FTC Considers Record Fine for Facebook Over Violation of User Privacy Agreement It Made in 2012, Report Says

January 19, 2019, 12:06 AM UTC

The Federal Trade Commission may impose a record fine on Facebook (FB) for its alleged violation of an agreement in place covering the protection and privacy of user data, the Washington Post reports. The partial government shutdown has left discussions suspended, however, the report said.

The FTC agreement, a settlement that the FTC and Facebook finalized in 2012, addressed a complaint by the FTC that the company had “deceived consumers by telling them they could keep their information on Facebook private, and then repeatedly allowing it to be shared and made public.”

The Post didn’t state the size of the fine under consideration, but said that its sources indicated it would be “much larger” than the $22.5 million penalty Google paid in 2012 over its privacy practices.
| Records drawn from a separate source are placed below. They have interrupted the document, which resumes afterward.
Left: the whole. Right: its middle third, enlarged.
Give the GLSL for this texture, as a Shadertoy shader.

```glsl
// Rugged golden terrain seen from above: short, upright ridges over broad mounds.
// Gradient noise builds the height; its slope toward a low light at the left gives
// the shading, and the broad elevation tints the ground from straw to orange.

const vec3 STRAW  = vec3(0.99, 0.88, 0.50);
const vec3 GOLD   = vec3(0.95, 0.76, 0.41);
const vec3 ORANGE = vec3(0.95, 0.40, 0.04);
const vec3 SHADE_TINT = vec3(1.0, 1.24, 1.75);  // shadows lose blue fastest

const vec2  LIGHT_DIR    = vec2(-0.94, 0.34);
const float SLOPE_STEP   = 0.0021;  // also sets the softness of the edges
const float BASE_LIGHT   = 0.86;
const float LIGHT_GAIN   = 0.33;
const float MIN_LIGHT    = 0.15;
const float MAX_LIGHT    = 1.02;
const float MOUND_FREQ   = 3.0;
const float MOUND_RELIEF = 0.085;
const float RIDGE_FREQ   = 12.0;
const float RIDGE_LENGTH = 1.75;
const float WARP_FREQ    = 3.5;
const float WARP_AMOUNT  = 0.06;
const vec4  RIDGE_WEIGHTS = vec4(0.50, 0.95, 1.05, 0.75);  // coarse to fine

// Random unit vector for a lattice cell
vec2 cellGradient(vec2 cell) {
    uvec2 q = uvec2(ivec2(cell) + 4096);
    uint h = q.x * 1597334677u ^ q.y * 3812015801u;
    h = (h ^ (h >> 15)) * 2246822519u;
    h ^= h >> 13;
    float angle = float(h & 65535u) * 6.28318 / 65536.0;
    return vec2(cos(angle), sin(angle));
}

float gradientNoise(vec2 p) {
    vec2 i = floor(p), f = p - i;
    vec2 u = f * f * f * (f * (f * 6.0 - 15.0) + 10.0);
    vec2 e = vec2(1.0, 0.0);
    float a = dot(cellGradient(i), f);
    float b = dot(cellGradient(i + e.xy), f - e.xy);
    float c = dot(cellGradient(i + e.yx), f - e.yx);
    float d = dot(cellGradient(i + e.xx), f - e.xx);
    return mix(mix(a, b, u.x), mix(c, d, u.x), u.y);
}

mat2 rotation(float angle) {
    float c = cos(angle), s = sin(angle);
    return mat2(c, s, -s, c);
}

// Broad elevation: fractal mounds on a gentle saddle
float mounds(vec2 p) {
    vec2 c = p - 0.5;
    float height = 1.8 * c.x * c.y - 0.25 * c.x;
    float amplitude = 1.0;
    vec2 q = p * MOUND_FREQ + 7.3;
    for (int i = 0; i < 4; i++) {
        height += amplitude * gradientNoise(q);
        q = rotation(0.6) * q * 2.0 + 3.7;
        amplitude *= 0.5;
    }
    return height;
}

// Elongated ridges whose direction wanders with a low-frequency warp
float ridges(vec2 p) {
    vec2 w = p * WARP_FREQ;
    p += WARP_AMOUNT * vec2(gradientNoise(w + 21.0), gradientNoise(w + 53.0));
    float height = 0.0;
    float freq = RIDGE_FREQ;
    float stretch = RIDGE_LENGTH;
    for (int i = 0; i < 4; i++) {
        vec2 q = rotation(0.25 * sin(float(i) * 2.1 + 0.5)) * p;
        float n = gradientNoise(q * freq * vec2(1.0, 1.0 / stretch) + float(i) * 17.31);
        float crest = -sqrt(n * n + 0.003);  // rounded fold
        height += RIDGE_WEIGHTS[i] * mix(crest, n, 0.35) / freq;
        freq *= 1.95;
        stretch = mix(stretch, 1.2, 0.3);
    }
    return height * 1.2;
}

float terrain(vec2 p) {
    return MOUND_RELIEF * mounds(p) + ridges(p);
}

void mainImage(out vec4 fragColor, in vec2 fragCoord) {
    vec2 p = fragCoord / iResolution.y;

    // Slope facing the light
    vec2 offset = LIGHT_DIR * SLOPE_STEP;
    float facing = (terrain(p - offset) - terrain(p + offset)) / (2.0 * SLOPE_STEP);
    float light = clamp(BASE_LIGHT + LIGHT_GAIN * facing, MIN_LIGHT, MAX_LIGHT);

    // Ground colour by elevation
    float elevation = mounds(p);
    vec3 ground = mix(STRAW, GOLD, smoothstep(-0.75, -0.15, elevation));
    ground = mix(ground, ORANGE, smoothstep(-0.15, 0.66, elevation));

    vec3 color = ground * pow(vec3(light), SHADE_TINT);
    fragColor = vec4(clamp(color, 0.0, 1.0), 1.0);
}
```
The FTC has restrictive statutory limits on the scale of fines it can impose, which can be vastly out of proportion to modern consumer and Internet firms’ profits. Facebook had revenue of $13.7 billion in its latest reported quarter, and net income of over $5 billion.

A Facebook spokesperson told Fortune the company had no comment. The FTC remains largely shutdown during the gap in government funding for some agencies.

Facebook’s 2012 agreement with the FTC lasts 20 years, and required the social network to take affirmative steps to obtain consent from users for a variety of data sharing with third parties. In addition, the company can’t be misleading about its privacy practices. It should also have been arranging for outside, independent audits of its practices every two years to make sure they meet the FTC terms.

Facebook has disclosed and been accused of a series of privacy-violating incidents, some dating back several years, in which the company revealed user information to third parties both intentionally and by accident. The company also had security and software failings that allowed unknown parties to retrieve potential private information. This includes a series of revelations about the access that political-consulting firm Cambridge Analytica had to the profiles and connected friends of users who had completed a questionnaire unrelated to the company.